Notice any needed corrections? Please email us at corrections@wearemitu.com

Today, Puerto Rico Celebrates Emancipation Day–the Day When the Island Officially Abolished Slavery

Things That Matter

Today, Puerto Rico Celebrates Emancipation Day–the Day When the Island Officially Abolished Slavery

Photo via George W. Davis, Public Domain

Today, March 22nd marks Día de la Abolición de Esclavitud in Puerto Rico–the date that marks the emancipation of slaves in Puerto Rico. In Puerto Rico, enslaved peoples were emancipated in 1873–a full decade after the U.S. officially abolished slavery. But unlike the U.S. mainland, Puerto Rico celebrates today as an official holiday, where many businesses are closed.

The emancipation of Puerto Rican slaves was a very different process than the United States’. For one, the emancipation was gradual and over three years.

When the Spanish government abolished slavery in Puerto Rico 1873, enslaved men and women had to buy their freedom. The price was set by their “owners”. The way the emancipated slaves bought their freedom was through a process that was very similar to sharecropping in the post-war American south. Emancipated slaves farmed, sold goods, and worked in different trades to “buy” their freedom.

In the same Spanish edict that abolished slavery, slaves over the age of 60 were automatically freed. Enslaved children who were 5-years-old and under were also automatically freed.

Today, Black and mixed-race Puerto Ricans of Black descent make up a large part of Puerto Rico’s population.

The legacy of enslaved Black Puerto Ricans is a strong one. Unlike the United States, Puerto Rico doesn’t classify race in such black-and-white terms. Puerto Ricans are taught that everyone is a mixture of three groups of people: white Spanish colonizers, Black African slaves, and the indigenous Taíno population.

African influences on Puerto Rican culture is ubiquitous and is present in Puerto Rican music, cuisine, and even in the way that the island’s language evolved. And although experts estimate that up to 60% of Puerto Ricans have significant African ancestry, almost 76% of Puerto Ricans identified as white only in the latest census poll–a phenomenon that many sociologists have blamed on anti-blackness.

On Puerto Rico’s Día de la Abolición de Esclavitud, many people can’t help but notice that the island celebrates a day of freedom and independence when they are not really free themselves.

As the fight for Puerto Rican decolonization rages on, there is a bit of irony in the fact that Puerto Rico is one of the only American territories that officially celebrates the emancipation of slaves, when Puerto Rico is not emancipated from the United States. Yes, many Black Americans recognize Juneteenth (June 19th) as the official day to celebrate emancipation from slavery, but it is not an official government holiday.

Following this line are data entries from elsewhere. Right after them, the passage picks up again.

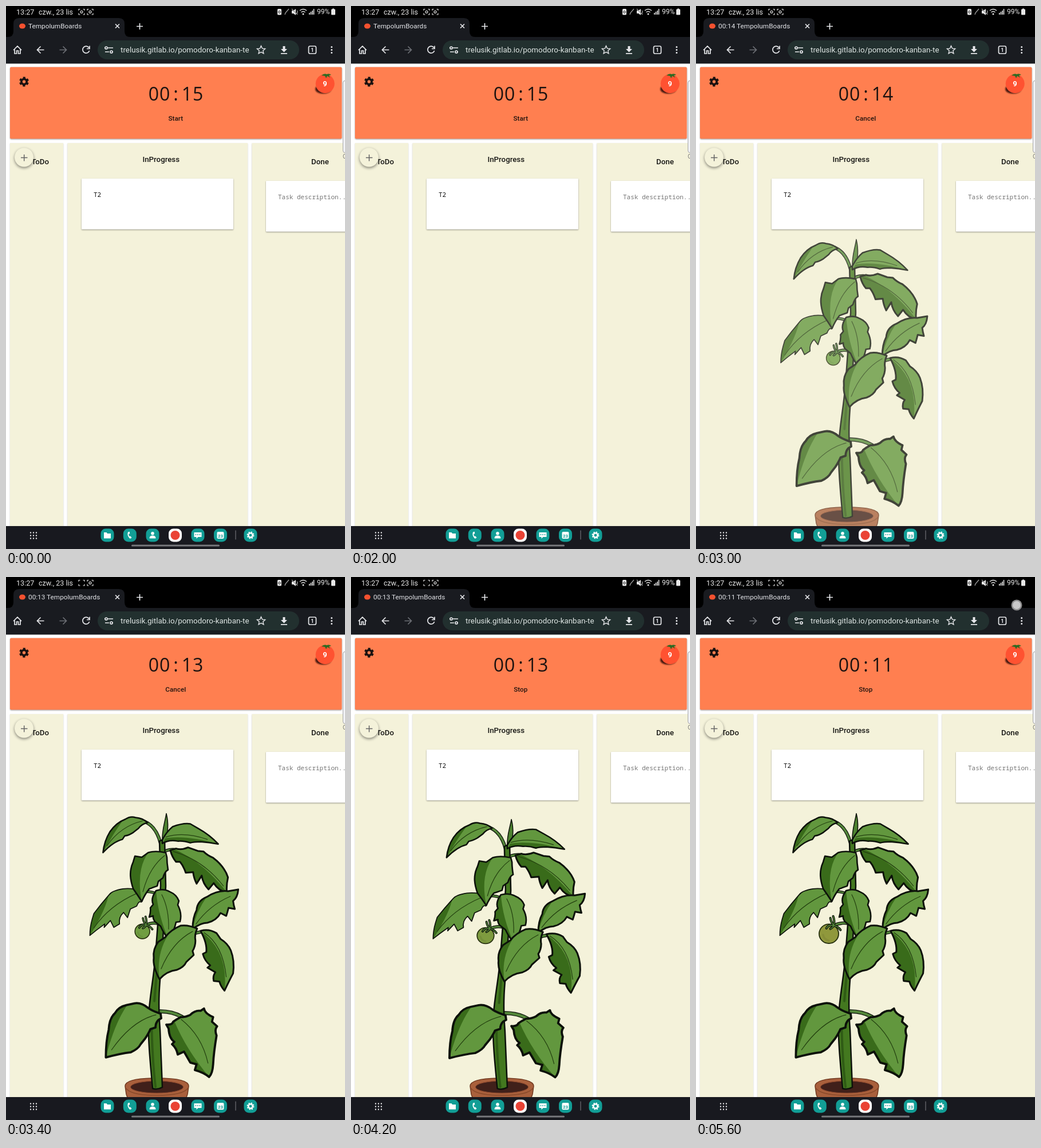
Animation of 592x947 px, one loop 5.8 s. Source, as an HTML page:

```html
<!DOCTYPE html>
<html lang="en">
<head>
<meta charset="utf-8">
<title>Kanban timer</title>
<style>
html, body { margin: 0; width: 100%; height: 100%; overflow: hidden; background: #fff; }
svg { display: block; font-family: Roboto, Arial, sans-serif; }
.line { fill: none; stroke: #e6e7ea; stroke-width: 1.7; }
.mono { font: 11px "Noto Sans Mono", "DejaVu Sans Mono", monospace; }
.clock { font: 32px "Open Sans", "Noto Sans", sans-serif; letter-spacing: .9px; fill: #1b1210; }
.head { font-size: 13.3px; font-weight: 500; fill: #161613; }
.card { filter: drop-shadow(0 1px 1.2px #0006); }
.panel { filter: drop-shadow(0 1px 1px #0003); }
.mid { text-anchor: middle; }
</style>
</head>
<body>
<svg width="592" height="947" viewBox="0 0 592 947">
  <defs><clipPath id="page"><rect y="100" width="592" height="807"/></clipPath></defs>
  <rect width="592" height="947" fill="#fff"/>

  <!-- status bar -->
  <rect width="592" height="100"/>
  <g fill="#e8e8e8">
    <text x="18" y="14.5" font-size="12.6">13:27</text>
    <text x="57" y="14.5" font-size="12.5">czw., 23 lis</text>
    <text x="543" y="14.3" font-size="12">99%</text>
    <rect x="568" y="5.5" width="7" height="10" rx="1.3"/><rect x="570" y="4.5" width="3" height="2"/>
    <rect x="474" y="5" width="7" height="10.5" rx="1.5"/>
    <path d="M499 8h3l4-3v11l-4-3h-3zM529 15v-3h1.6v3zm2.7 0v-5h1.6v5zm2.7 0v-7h1.6v7zM536.8 5h1.5v10h-1.5z"/>
    <circle cx="519" cy="14" r="1.5"/>
  </g>
  <circle cx="477.5" cy="10.5" r="1.8" fill="none" stroke="#111"/>
  <path d="M487 15l1-3 6-7M499 5l10 10M508 8q2 2 0 5" fill="none" stroke="#999" stroke-width="1.4"/>
  <path d="M513 8q6-5 12 0M515.5 11q3.5-3 7 0" fill="none" stroke="#e8e8e8" stroke-width="1.4"/>
  <g id="marks" fill="none" stroke="#ddd" stroke-width="1.2"></g>

  <!-- tab strip and toolbar -->
  <path d="M3 54q10 0 10-10V31q0-10 10-10h174q10 0 10 10v13q0 10 10 10h375v46.5H0V54z" fill="#191b20"/>
  <ellipse cx="28.5" cy="35" rx="5.5" ry="4.5" fill="#f4512f"/>
  <text id="title" x="39" y="39" font-size="11.8" fill="#e3e4e8"></text>
  <path class="line" d="M191 31.5l7 7m0-7l-7 7M228 35.5h11m-5.5-5.5v11" stroke-width="1.3"/>
  <rect x="160" y="60" width="352" height="33" rx="16.5" fill="#22302f"/>
  <text x="200" y="81" font-size="13.4" fill="#dfe6e4">trelusik.gitlab.io/pomodoro-kanban-te</text>
  <path class="line" d="M13 77l7-7 7 7M15 75v8h3.5v-5h3v5H25v-8M66.5 76.5H54.5m6-6l-6 6 6 6"/>
  <path class="line" d="M93.5 76.5h12m-6-6l6 6-6 6" style="stroke:#6d6f75"/>
  <path class="line" d="M145 73a6 6 0 1 0 .6 5M146 69.5v5h-5"/>
  <path class="line" d="M172 73h1m5 0h9M173 80h7m6 0h1"/>
  <circle class="line" cx="175" cy="73" r="2"/><circle class="line" cx="184" cy="80" r="2"/>
  <path class="line" d="M445.5 69.5l2.1 4.6 5 .5-3.8 3.3 1.1 5-4.4-2.6-4.4 2.6 1.1-5-3.8-3.3 5-.5z" style="stroke-width:1.4"/>
  <path d="M483.5 70h4v5h3.5l-5.5 5.5-5.5-5.5h3.5zM480 82h11v1.7h-11z" fill="#e6e7ea"/>
  <rect class="line" x="528.5" y="70" width="13" height="13" rx="2.5"/>
  <text class="mid" x="535" y="80" font-size="9.5" font-weight="700" fill="#e6e7ea">1</text>
  <path d="M568.7 71.5v0m0 5v0m0 5v0" stroke="#e6e7ea" stroke-width="3" stroke-linecap="round"/>

  <!-- timer panel -->
  <rect class="card" x="7" y="106.5" width="579.5" height="125" rx="2" fill="#ff7f50"/>
  <g fill="none" stroke="#1b1210">
    <circle cx="31.5" cy="132" r="4.6" stroke-width="3.8"/>
    <circle cx="31.5" cy="132" r="7" stroke-width="3" stroke-dasharray="4 3.33" transform="rotate(14 31.5 132)"/>
  </g>
  <ellipse cx="554" cy="145" rx="14" ry="8" fill="#4a1a10" style="filter:blur(1px)"/>
  <circle cx="557.2" cy="135.5" r="16.5" fill="#ff5231"/>
  <path d="M551 121q5-4 9-2 4-2 8 1l-4 1 2 4-5-3-2 4-2-4z" fill="#2c6b22"/>
  <text class="mid" x="557" y="140" font-size="13" font-weight="700" fill="#fff">9</text>
  <text class="clock" x="248.8" y="164.5">00</text>
  <text class="clock" x="292.2" y="164.5">:</text>
  <text class="clock" x="306.7" y="164.5" id="secs"></text>
  <text class="mid" x="296.3" y="200" font-size="11.7" font-weight="500" fill="#22130e" id="button"></text>

  <!-- board -->
  <g clip-path="url(#page)">
    <g fill="#f4f2da">
      <rect class="panel" x="7" y="239" width="93" height="680"/>
      <rect class="panel" x="107.5" y="239" width="314.5" height="680"/>
      <rect class="panel" x="429.5" y="239" width="180" height="680"/>
    </g>
    <text class="head" x="75" y="275.5" text-anchor="end">ToDo</text>
    <text class="head mid" x="270.8" y="271.5">InProgress</text>
    <text class="head" x="533" y="275.5">Done</text>
    <rect class="card" x="132" y="301" width="265" height="88.5" rx="1" fill="#fff"/>
    <rect class="card" x="454" y="305" width="160" height="88.5" rx="1" fill="#fff"/>
    <text class="mono" x="153" y="333" fill="#111">T2</text>
    <text class="mono" x="475" y="337" fill="#757575">Task description...</text>
    <circle cx="31.5" cy="264" r="16.5" fill="#f4f2da" style="filter:drop-shadow(0 2px 2.5px #0007)"/>
    <path d="M26 264.5h11.5M31.7 259v11.5" stroke="#666" stroke-width="1.5"/>
    <rect x="588.5" y="130" width="12" height="126" rx="4" fill="#f1f2f5" stroke="#a5a5a8"/>
    <text x="588" y="266" font-size="10" fill="#777">C</text>
    <g id="plant">
      <path d="M208 888q0-14 55.500-14t55.500 14l-2 14-5 14h-97l-5-14z" fill="#a9603c" stroke="#70381f" stroke-width="1.5"/>
      <path d="M209 891q8 13 54.500 13t54.500-13" fill="none" stroke="#8a4a2b" stroke-width="1.5"/>
      <ellipse cx="263.5" cy="889.5" rx="46" ry="10.5" fill="#40201a" stroke="#84432a"/>
      <g id="sway" stroke-linejoin="round" stroke-linecap="round"></g>
    </g>
  </g>

  <!-- dock -->
  <rect y="907" width="592" height="40" fill="#18191f"/>
  <path id="dots" stroke="#e8e8ea" stroke-width="2.4" stroke-linecap="round"/>
  <g id="tiles"></g>
  <path d="M401 914.5v16" stroke="#6a6b70" stroke-width="1.3"/>
  <g fill="#fff">
    <path d="M171 918h4.500l1.500 2h6v8.500h-12z"/>
    <path d="M213 917.500q-2.500 6 3.500 11.500l3-1.500-2-3-1.700.5q-2-2-1.500-4l2-.7-.5-3.500z"/>
    <circle cx="256" cy="919.7" r="2.8"/><path d="M250.500 928.500q0-5 5.500-5t5.500 5z"/>
    <path d="M328.500 918h13v8h-6l-3 3v-3h-4z"/>
    <rect x="368.5" y="917" width="12" height="12" rx="2"/>
  </g>
  <path d="M331.500 922v0m3.500 0v0m3.500 0v0" stroke="#129e96" stroke-width="1.8" stroke-linecap="round"/>
  <text class="mid" x="374.5" y="926.5" font-size="8" font-weight="700" fill="#129e96">23</text>
  <circle cx="427" cy="923" r="3.7" fill="none" stroke="#fff" stroke-width="2.5"/>
  <circle cx="427" cy="923" r="5.5" fill="none" stroke="#fff" stroke-width="2" stroke-dasharray="2.3 2.02"/>
  <circle cx="295.5" cy="923" r="8" fill="#ea4335"/>
  <path d="M220.500 941h151" stroke="#77787c" stroke-width="3" stroke-linecap="round"/>
  <g id="touch"><circle cx="560" cy="49" r="9.5" fill="#8d8d8d"/><circle cx="560" cy="49" r="7" fill="#c9c9c9"/></g>
</svg>
<script>
const $ = id => document.getElementById(id);
const LIGHT = '#62973e', DARK = '#396b1a', INK = '#0c110a';

// Small repeated icons
const corners = x => `<path d="M${x} 8v-2.500h2.500m5 0h2.500v2.500m0 4.500v2.500h-2.500m-5 0h-2.500v-2.500"/>`;
const record = x => `<circle cx="${x + 5}" cy="10.300" r="2"/>`;
$('marks').innerHTML = corners(127) + `<g id="blink">${record(127)}</g>` + corners(142) + record(142);
$('dots').setAttribute('d', [0, 1, 2].map(i => `M43 ${918.5 + 5 * i}h0m5 0h0m5 0h0`).join(''));
$('tiles').innerHTML = [177, 216.3, 256, 295.5, 335, 374.5, 427].map(x =>
  `<rect x="${x - 11.5}" y="911.5" width="23" height="23" rx="8.5" fill="${x === 295.5 ? '#fff' : '#129e96'}"/>`).join('');

let leaves = 0;
// Leaf outline, rough area of its shaded half, midrib, outline width
function leaf(d, shade, rib, width = 3) {
  const id = 'leaf' + leaves++;
  return `<clipPath id="${id}"><path d="${d}"/></clipPath><path d="${d}" fill="${LIGHT}"/>
    <path d="${shade}" fill="${DARK}" clip-path="url(#${id})"/>
    <path d="${d}" fill="none" stroke="${INK}" stroke-width="${width}"/>
    <path d="${rib}" fill="none" stroke="#23400f" stroke-width="1.2"/>`;
}
const stalk = (d, w) => `<path d="${d}" fill="none" stroke="${INK}" stroke-width="${w + 2.5}"/>
  <path d="${d}" fill="none" stroke="#54883a" stroke-width="${w}"/>`;

$('sway').innerHTML =
  stalk('M242 428Q262 436 270 466', 3.5) + stalk('M236 550Q255 548 272 557', 2.5) +
  stalk('M272 484Q280 475 298 477', 3) + stalk('M264 758Q290 757 308 768', 4.5) +
  stalk('M300 640Q320 622 346 619', 3.5) +
  `<path d="M273 463C272 442 277 432 280 414C284 430 284 450 276 463Z" fill="#4d8230" stroke="${INK}" stroke-width="1.5"/>
  <path d="M256 892C252 850 247 800 249 765C251 730 258 700 261 660L270 540L268 462L277 458L279 540L272 670C268 710 265 740 269 790L273 890Q264 895 256 892Z" fill="#43781f" stroke="${INK}" stroke-width="2.5"/>
  <path d="M254 770Q255 840 261 889M259 740L265 670" fill="none" stroke="#2f5b15" stroke-width="4"/>` +
  leaf('M169 482Q171 462 181 446Q192 430 208 424Q217 418 226 421Q239 422 247 430Q237 432 231 440L222 447Q214 452 207 453L203 459Q187 463 169 482Z',
    'M165 485L168 430L210 418Q192 440 169 482Z', 'M176 470Q200 436 238 427', 2.5) +
  leaf('M273 460Q280 446 291 437Q310 430 322 432L336 440Q356 451 371 467Q355 464 340 463Q328 463 322 465Q310 461 300 462Q285 459 273 466Z',
    'M272 470L278 457Q315 451 371 467L300 475Z', 'M279 455Q310 445 352 459', 2.5) +
  '<g id="fruit"></g>' +
  leaf('M238 549Q220 543 204 545Q185 548 180 555Q165 572 153 588L150 598Q146 612 146 626Q158 616 172 606L171 612L182 600L188 612L198 606Q196 594 205 586L212 595L217 580L228 575Q232 565 236 568L240 555Z',
    'M140 630L150 580L180 550Q175 580 146 626Z', 'M153 613Q180 574 228 553', 1.7) +
  leaf('M279 482Q260 478 248 482L237 490L225 488L222 498C214 515 217 530 222 545Q230 556 237 567Q242 555 250 545L264 540L266 532L274 526Q277 515 283 512Q281 500 281 490Z',
    'M210 480L250 480Q226 510 237 567L210 560Z', 'M277 487Q250 508 239 550', 2.6) +
  leaf('M287 478L297 475Q306 478 318 473L335 479L345 480Q352 487 362 491Q382 506 388 525Q385 538 386 551Q372 549 363 535L354 546Q344 536 342 522L333 536Q328 526 327 516L314 517Q310 505 304 498L297 498Q290 490 287 478Z',
    'M280 470Q340 492 386 551L330 560L280 510Z', 'M292 480Q345 495 380 540') +
  leaf('M262 548Q275 544 286 550Q298 555 302 566L300 573Q308 588 304 602L297 603Q294 618 284 633Q275 622 270 610L260 602Q256 596 257 592L250 594Q253 585 252 578L257 572Q252 562 262 548Z',
    'M245 545L262 547Q265 590 284 633L245 630Z', 'M272 555Q285 580 284 615', 2.6) +
  leaf('M326 615Q326 595 333 582Q334 566 351 559Q370 547 388 549L406 546Q405 560 397 566Q398 574 400 580L389 578Q387 586 385 592L375 587Q368 600 352 604Q340 604 326 615Z',
    'M320 618L330 575L352 557Q332 585 326 615Z', 'M332 606Q355 574 392 558') +
  leaf('M334 614Q318 607 305 609Q288 616 278 629L266 637Q256 650 258 665Q256 680 268 702Q281 688 298 686Q311 681 315 672L328 660L326 653Q331 645 331 635Q329 625 334 614Z',
    'M250 630L282 627Q262 660 268 702L250 705Z', 'M326 619Q290 638 271 684') +
  leaf('M340 618Q355 614 368 622L375 632Q388 640 393 652Q400 670 397 692Q390 705 382 722Q375 714 373 706L363 705Q361 696 366 690L352 682L357 678Q347 670 344 658L350 655Q352 640 340 618Z',
    'M335 615Q390 650 382 722L335 700Z', 'M346 621Q379 642 385 698') +
  leaf('M270 762Q255 757 248 752Q236 742 224 744L210 747Q196 750 190 761Q180 770 179 790Q174 810 174 838Q200 831 218 829Q231 823 235 815L243 805Q249 796 252 789L261 786Q261 778 266 773L271 770Z',
    'M168 840L175 760L215 742Q190 775 174 838Z', 'M262 764Q220 774 184 825', 3.8) +
  leaf('M305 768Q315 768 322 764Q330 756 340 757L346 753Q348 762 362 768L360 776L369 784Q364 790 368 800Q363 830 362 850Q361 866 355 872Q345 864 330 860L333 850L322 847L311 828L300 833Q298 822 290 815L294 811Q285 805 284 788L280 781Q290 782 292 776L298 772Z',
    'M275 775L294 775Q315 825 355 872L300 870Z', 'M306 772Q342 800 353 848', 3.8);

function drawFruit(r, x, y, color) {
  const cx = x + r * .5, cy = y - r * .85;
  const spikes = 'M0 1Q-9-3-13 5M0 0Q-5-6-6-13M0 0Q2-8-1-16M0 0Q8 2 12 8M0 0Q-1 3-6 6';
  $('fruit').innerHTML = stalk(`M267 606Q256 602 ${cx} ${cy}`, 3) +
    `<ellipse cx="${x}" cy="${y}" rx="${r}" ry="${r * .98}" fill="${color}" stroke="#26300f" stroke-width="${1 + r / 20}"/>
    <path d="M${x - r * .6} ${y + r * .1}q${r * .1} ${r * .5} ${r * .6} ${r * .6}" fill="none" stroke="#0001" stroke-width="${r * .2}"/>
    <g transform="translate(${cx} ${cy}) scale(${.65 + r / 50})">${stalk(spikes, 1.6)}</g>`;
}

const clamp = v => Math.max(0, Math.min(1, v));

function draw(now) {
  const t = Math.floor(now % 5800 / 200) * 200;
  const left = 15 - Math.max(0, Math.floor((t - 1400) / 1000));
  $('title').textContent = (t < 2400 ? '' : `00:${left} `) + 'TempolumBoards';
  $('secs').textContent = left;
  $('button').textContent = t < 2200 ? 'Start' : t < 4000 ? 'Cancel' : 'Stop';
  $('blink').setAttribute('opacity', [1, .1, 0, 0, .5][t % 1000 / 200]);
  $('touch').setAttribute('opacity', t < 5600 ? 0 : 1);
  $('plant').setAttribute('opacity', clamp((t - 2230) / 1000));

  const c = Math.cos((t - 4500) / 4000 * 2 * Math.PI);
  $('sway').setAttribute('transform',
    `translate(276 900) scale(${1 + .0225 * c} ${1 - .02 * c}) translate(-276 -900)`);
  if (t < 2800) drawFruit(28, 223, 646, '#bf4f2a');
  else {
    const grow = (t - 3400) / 540, ripe = clamp((t - 3200) / 2000);
    drawFruit(13 + grow, 238 - 1.5 * grow, 619 + grow,
      `rgb(${108 + 36 * ripe}, ${158 - 6 * ripe}, ${66 - 6 * ripe})`);
  }
  requestAnimationFrame(() => draw(performance.now() - start));
}
const start = performance.now();
draw(0);
</script>
</body>
</html>
```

Perhaps, Puerto Rico celebrates this historical day of freedom because they understand how important the freedom and independence is on a different level than mainland Americans do.

Notice any needed corrections? Please email us at corrections@wearemitu.com